Please copy every line of the records below that holds the word "height".
*** Block opens ***
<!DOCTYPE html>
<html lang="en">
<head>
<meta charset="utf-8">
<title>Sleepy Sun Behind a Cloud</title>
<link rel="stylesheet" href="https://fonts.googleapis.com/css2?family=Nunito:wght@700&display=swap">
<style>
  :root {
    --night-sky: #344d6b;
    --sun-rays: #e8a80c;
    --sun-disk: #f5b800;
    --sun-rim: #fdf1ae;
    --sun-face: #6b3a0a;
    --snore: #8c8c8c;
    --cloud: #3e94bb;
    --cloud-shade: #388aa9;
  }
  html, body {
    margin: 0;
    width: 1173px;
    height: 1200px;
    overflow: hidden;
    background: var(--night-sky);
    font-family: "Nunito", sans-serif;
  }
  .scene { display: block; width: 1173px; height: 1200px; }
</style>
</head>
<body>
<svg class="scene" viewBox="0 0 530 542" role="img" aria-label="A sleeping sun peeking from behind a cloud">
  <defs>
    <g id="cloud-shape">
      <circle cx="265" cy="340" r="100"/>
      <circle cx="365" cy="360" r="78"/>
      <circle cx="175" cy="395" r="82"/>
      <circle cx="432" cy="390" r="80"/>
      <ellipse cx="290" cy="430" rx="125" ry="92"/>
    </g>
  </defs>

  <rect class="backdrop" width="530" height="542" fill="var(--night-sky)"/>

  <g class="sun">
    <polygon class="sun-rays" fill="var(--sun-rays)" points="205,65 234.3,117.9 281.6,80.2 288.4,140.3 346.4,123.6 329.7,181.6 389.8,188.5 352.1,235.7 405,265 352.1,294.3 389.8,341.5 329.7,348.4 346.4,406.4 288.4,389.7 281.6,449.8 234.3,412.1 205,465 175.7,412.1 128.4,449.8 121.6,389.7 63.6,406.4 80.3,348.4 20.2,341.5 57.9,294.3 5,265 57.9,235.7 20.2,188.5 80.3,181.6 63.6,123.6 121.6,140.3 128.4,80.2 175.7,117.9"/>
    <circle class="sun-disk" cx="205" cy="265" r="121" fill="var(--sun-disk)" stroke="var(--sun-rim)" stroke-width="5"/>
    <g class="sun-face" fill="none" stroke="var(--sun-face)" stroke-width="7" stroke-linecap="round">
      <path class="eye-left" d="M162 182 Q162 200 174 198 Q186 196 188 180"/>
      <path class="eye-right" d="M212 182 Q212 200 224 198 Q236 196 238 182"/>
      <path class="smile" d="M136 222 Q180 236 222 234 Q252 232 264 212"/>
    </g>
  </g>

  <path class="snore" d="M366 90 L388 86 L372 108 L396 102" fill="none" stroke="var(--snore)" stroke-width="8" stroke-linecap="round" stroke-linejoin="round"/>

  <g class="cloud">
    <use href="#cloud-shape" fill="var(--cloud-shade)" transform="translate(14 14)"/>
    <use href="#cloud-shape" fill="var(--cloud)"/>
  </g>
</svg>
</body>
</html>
*** Block closes ***
[Solution to this problem]:
    height: 1200px;
  .scene { display: block; width: 1173px; height: 1200px; }
  <rect class="backdrop" width="530" height="542" fill="var(--night-sky)"/>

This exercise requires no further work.